_Your goal:_
Could you return every record below exactly as it stands, leaving out the pictures?
━━━ Dataset records ━━━
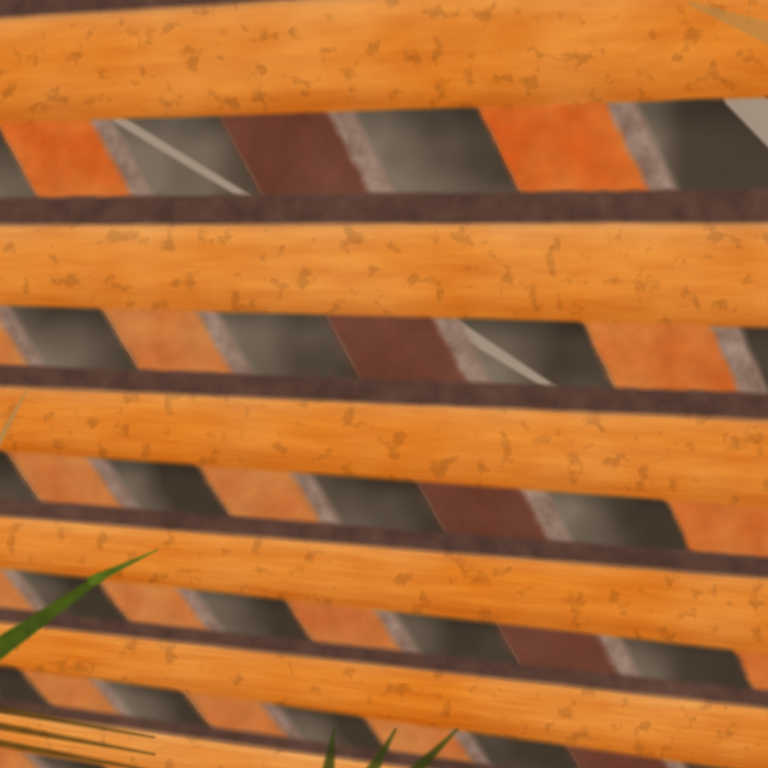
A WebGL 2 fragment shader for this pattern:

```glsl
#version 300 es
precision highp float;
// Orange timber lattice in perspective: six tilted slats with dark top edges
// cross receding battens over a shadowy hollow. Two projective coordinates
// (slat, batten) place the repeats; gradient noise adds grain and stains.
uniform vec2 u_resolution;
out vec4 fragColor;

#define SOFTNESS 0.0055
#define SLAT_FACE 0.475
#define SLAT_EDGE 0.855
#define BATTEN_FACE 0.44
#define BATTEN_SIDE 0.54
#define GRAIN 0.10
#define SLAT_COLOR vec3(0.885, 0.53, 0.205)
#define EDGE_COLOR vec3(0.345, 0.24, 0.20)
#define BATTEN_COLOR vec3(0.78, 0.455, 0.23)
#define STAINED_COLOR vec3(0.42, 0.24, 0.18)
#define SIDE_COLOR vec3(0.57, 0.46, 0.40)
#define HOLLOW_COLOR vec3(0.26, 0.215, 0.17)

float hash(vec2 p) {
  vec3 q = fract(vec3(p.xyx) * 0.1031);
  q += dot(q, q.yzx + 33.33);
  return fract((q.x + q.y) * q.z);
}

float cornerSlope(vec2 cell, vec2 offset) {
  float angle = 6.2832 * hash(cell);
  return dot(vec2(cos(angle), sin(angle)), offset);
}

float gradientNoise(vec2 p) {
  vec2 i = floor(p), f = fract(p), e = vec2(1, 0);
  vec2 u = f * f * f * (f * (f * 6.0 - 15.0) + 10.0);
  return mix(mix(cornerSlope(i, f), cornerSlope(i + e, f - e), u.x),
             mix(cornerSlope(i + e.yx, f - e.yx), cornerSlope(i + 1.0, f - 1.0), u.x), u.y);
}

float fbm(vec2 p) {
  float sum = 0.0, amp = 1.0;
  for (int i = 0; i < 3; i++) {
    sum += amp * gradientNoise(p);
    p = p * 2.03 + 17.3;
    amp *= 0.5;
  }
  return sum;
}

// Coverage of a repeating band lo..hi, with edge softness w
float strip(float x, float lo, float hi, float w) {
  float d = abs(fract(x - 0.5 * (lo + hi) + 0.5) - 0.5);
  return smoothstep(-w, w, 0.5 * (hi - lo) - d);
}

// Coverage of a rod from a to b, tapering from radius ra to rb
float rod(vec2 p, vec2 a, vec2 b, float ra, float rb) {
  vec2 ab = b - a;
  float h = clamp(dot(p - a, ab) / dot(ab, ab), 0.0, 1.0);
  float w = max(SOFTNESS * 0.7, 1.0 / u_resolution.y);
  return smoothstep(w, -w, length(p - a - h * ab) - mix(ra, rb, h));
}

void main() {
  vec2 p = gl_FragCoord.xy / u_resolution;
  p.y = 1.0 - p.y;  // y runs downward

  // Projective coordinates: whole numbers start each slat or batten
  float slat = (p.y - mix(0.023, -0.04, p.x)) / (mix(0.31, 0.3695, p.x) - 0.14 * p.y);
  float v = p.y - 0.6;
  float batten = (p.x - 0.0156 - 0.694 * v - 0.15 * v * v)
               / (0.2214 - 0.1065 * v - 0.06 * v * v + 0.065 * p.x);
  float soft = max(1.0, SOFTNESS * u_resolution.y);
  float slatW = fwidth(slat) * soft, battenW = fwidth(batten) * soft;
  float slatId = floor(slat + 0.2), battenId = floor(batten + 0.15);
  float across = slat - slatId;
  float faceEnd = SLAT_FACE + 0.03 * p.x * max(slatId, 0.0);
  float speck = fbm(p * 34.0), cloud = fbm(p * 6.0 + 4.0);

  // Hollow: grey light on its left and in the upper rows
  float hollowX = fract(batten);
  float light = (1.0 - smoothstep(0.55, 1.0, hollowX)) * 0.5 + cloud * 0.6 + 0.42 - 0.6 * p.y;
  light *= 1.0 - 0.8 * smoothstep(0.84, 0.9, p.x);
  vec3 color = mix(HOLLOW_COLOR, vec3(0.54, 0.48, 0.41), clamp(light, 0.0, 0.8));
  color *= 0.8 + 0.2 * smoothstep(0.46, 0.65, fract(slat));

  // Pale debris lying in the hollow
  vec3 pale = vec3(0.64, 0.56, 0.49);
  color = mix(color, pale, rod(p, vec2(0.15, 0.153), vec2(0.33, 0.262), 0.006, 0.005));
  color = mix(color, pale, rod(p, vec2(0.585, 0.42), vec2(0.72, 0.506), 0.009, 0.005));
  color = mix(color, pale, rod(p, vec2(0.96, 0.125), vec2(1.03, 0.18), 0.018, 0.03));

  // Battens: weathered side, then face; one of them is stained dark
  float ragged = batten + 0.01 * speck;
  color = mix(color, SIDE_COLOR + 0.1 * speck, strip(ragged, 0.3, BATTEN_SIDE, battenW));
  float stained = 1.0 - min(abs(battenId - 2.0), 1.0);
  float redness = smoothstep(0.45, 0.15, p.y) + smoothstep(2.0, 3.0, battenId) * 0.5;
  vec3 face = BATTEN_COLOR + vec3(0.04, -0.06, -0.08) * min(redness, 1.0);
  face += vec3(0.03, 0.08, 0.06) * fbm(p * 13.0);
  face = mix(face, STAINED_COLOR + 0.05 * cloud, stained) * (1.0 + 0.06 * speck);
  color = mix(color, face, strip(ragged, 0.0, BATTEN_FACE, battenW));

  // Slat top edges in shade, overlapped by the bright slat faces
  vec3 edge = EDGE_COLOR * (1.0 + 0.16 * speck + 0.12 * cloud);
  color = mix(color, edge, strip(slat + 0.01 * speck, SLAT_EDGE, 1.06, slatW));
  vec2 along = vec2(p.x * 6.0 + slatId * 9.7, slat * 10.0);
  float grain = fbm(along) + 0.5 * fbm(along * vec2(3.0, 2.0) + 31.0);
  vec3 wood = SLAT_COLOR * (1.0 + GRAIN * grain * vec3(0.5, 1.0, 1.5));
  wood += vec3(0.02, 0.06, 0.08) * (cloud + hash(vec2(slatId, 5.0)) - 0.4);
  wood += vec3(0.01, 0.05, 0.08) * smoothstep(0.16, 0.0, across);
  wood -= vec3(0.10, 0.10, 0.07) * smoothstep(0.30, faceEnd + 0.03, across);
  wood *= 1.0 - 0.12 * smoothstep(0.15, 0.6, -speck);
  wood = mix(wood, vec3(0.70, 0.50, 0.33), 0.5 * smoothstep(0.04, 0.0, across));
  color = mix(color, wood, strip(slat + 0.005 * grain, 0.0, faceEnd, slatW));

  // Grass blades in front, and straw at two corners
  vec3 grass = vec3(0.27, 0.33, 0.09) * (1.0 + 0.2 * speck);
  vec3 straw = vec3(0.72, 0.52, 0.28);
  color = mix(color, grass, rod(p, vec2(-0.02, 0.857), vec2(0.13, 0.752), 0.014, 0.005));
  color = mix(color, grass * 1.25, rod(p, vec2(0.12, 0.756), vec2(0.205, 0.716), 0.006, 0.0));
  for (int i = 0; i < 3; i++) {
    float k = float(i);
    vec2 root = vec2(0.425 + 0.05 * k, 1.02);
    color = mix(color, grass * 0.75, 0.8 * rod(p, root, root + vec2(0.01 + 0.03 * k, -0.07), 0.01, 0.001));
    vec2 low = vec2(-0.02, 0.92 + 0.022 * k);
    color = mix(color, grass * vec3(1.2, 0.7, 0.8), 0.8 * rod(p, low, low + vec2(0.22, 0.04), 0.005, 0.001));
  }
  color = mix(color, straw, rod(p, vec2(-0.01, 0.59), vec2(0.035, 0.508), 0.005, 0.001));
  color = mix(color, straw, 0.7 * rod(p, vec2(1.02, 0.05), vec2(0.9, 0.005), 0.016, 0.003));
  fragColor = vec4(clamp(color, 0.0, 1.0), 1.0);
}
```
━━━
_Task solution:_
A WebGL 2 fragment shader for this pattern:

```glsl
#version 300 es
precision highp float;
// Orange timber lattice in perspective: six tilted slats with dark top edges
// cross receding battens over a shadowy hollow. Two projective coordinates
// (slat, batten) place the repeats; gradient noise adds grain and stains.
uniform vec2 u_resolution;
out vec4 fragColor;

#define SOFTNESS 0.0055
#define SLAT_FACE 0.475
#define SLAT_EDGE 0.855
#define BATTEN_FACE 0.44
#define BATTEN_SIDE 0.54
#define GRAIN 0.10
#define SLAT_COLOR vec3(0.885, 0.53, 0.205)
#define EDGE_COLOR vec3(0.345, 0.24, 0.20)
#define BATTEN_COLOR vec3(0.78, 0.455, 0.23)
#define STAINED_COLOR vec3(0.42, 0.24, 0.18)
#define SIDE_COLOR vec3(0.57, 0.46, 0.40)
#define HOLLOW_COLOR vec3(0.26, 0.215, 0.17)

float hash(vec2 p) {
  vec3 q = fract(vec3(p.xyx) * 0.1031);
  q += dot(q, q.yzx + 33.33);
  return fract((q.x + q.y) * q.z);
}

float cornerSlope(vec2 cell, vec2 offset) {
  float angle = 6.2832 * hash(cell);
  return dot(vec2(cos(angle), sin(angle)), offset);
}

float gradientNoise(vec2 p) {
  vec2 i = floor(p), f = fract(p), e = vec2(1, 0);
  vec2 u = f * f * f * (f * (f * 6.0 - 15.0) + 10.0);
  return mix(mix(cornerSlope(i, f), cornerSlope(i + e, f - e), u.x),
             mix(cornerSlope(i + e.yx, f - e.yx), cornerSlope(i + 1.0, f - 1.0), u.x), u.y);
}

float fbm(vec2 p) {
  float sum = 0.0, amp = 1.0;
  for (int i = 0; i < 3; i++) {
    sum += amp * gradientNoise(p);
    p = p * 2.03 + 17.3;
    amp *= 0.5;
  }
  return sum;
}

// Coverage of a repeating band lo..hi, with edge softness w
float strip(float x, float lo, float hi, float w) {
  float d = abs(fract(x - 0.5 * (lo + hi) + 0.5) - 0.5);
  return smoothstep(-w, w, 0.5 * (hi - lo) - d);
}

// Coverage of a rod from a to b, tapering from radius ra to rb
float rod(vec2 p, vec2 a, vec2 b, float ra, float rb) {
  vec2 ab = b - a;
  float h = clamp(dot(p - a, ab) / dot(ab, ab), 0.0, 1.0);
  float w = max(SOFTNESS * 0.7, 1.0 / u_resolution.y);
  return smoothstep(w, -w, length(p - a - h * ab) - mix(ra, rb, h));
}

void main() {
  vec2 p = gl_FragCoord.xy / u_resolution;
  p.y = 1.0 - p.y;  // y runs downward

  // Projective coordinates: whole numbers start each slat or batten
  float slat = (p.y - mix(0.023, -0.04, p.x)) / (mix(0.31, 0.3695, p.x) - 0.14 * p.y);
  float v = p.y - 0.6;
  float batten = (p.x - 0.0156 - 0.694 * v - 0.15 * v * v)
               / (0.2214 - 0.1065 * v - 0.06 * v * v + 0.065 * p.x);
  float soft = max(1.0, SOFTNESS * u_resolution.y);
  float slatW = fwidth(slat) * soft, battenW = fwidth(batten) * soft;
  float slatId = floor(slat + 0.2), battenId = floor(batten + 0.15);
  float across = slat - slatId;
  float faceEnd = SLAT_FACE + 0.03 * p.x * max(slatId, 0.0);
  float speck = fbm(p * 34.0), cloud = fbm(p * 6.0 + 4.0);

  // Hollow: grey light on its left and in the upper rows
  float hollowX = fract(batten);
  float light = (1.0 - smoothstep(0.55, 1.0, hollowX)) * 0.5 + cloud * 0.6 + 0.42 - 0.6 * p.y;
  light *= 1.0 - 0.8 * smoothstep(0.84, 0.9, p.x);
  vec3 color = mix(HOLLOW_COLOR, vec3(0.54, 0.48, 0.41), clamp(light, 0.0, 0.8));
  color *= 0.8 + 0.2 * smoothstep(0.46, 0.65, fract(slat));

  // Pale debris lying in the hollow
  vec3 pale = vec3(0.64, 0.56, 0.49);
  color = mix(color, pale, rod(p, vec2(0.15, 0.153), vec2(0.33, 0.262), 0.006, 0.005));
  color = mix(color, pale, rod(p, vec2(0.585, 0.42), vec2(0.72, 0.506), 0.009, 0.005));
  color = mix(color, pale, rod(p, vec2(0.96, 0.125), vec2(1.03, 0.18), 0.018, 0.03));

  // Battens: weathered side, then face; one of them is stained dark
  float ragged = batten + 0.01 * speck;
  color = mix(color, SIDE_COLOR + 0.1 * speck, strip(ragged, 0.3, BATTEN_SIDE, battenW));
  float stained = 1.0 - min(abs(battenId - 2.0), 1.0);
  float redness = smoothstep(0.45, 0.15, p.y) + smoothstep(2.0, 3.0, battenId) * 0.5;
  vec3 face = BATTEN_COLOR + vec3(0.04, -0.06, -0.08) * min(redness, 1.0);
  face += vec3(0.03, 0.08, 0.06) * fbm(p * 13.0);
  face = mix(face, STAINED_COLOR + 0.05 * cloud, stained) * (1.0 + 0.06 * speck);
  color = mix(color, face, strip(ragged, 0.0, BATTEN_FACE, battenW));

  // Slat top edges in shade, overlapped by the bright slat faces
  vec3 edge = EDGE_COLOR * (1.0 + 0.16 * speck + 0.12 * cloud);
  color = mix(color, edge, strip(slat + 0.01 * speck, SLAT_EDGE, 1.06, slatW));
  vec2 along = vec2(p.x * 6.0 + slatId * 9.7, slat * 10.0);
  float grain = fbm(along) + 0.5 * fbm(along * vec2(3.0, 2.0) + 31.0);
  vec3 wood = SLAT_COLOR * (1.0 + GRAIN * grain * vec3(0.5, 1.0, 1.5));
  wood += vec3(0.02, 0.06, 0.08) * (cloud + hash(vec2(slatId, 5.0)) - 0.4);
  wood += vec3(0.01, 0.05, 0.08) * smoothstep(0.16, 0.0, across);
  wood -= vec3(0.10, 0.10, 0.07) * smoothstep(0.30, faceEnd + 0.03, across);
  wood *= 1.0 - 0.12 * smoothstep(0.15, 0.6, -speck);
  wood = mix(wood, vec3(0.70, 0.50, 0.33), 0.5 * smoothstep(0.04, 0.0, across));
  color = mix(color, wood, strip(slat + 0.005 * grain, 0.0, faceEnd, slatW));

  // Grass blades in front, and straw at two corners
  vec3 grass = vec3(0.27, 0.33, 0.09) * (1.0 + 0.2 * speck);
  vec3 straw = vec3(0.72, 0.52, 0.28);
  color = mix(color, grass, rod(p, vec2(-0.02, 0.857), vec2(0.13, 0.752), 0.014, 0.005));
  color = mix(color, grass * 1.25, rod(p, vec2(0.12, 0.756), vec2(0.205, 0.716), 0.006, 0.0));
  for (int i = 0; i < 3; i++) {
    float k = float(i);
    vec2 root = vec2(0.425 + 0.05 * k, 1.02);
    color = mix(color, grass * 0.75, 0.8 * rod(p, root, root + vec2(0.01 + 0.03 * k, -0.07), 0.01, 0.001));
    vec2 low = vec2(-0.02, 0.92 + 0.022 * k);
    color = mix(color, grass * vec3(1.2, 0.7, 0.8), 0.8 * rod(p, low, low + vec2(0.22, 0.04), 0.005, 0.001));
  }
  color = mix(color, straw, rod(p, vec2(-0.01, 0.59), vec2(0.035, 0.508), 0.005, 0.001));
  color = mix(color, straw, 0.7 * rod(p, vec2(1.02, 0.05), vec2(0.9, 0.005), 0.016, 0.003));
  fragColor = vec4(clamp(color, 0.0, 1.0), 1.0);
}
```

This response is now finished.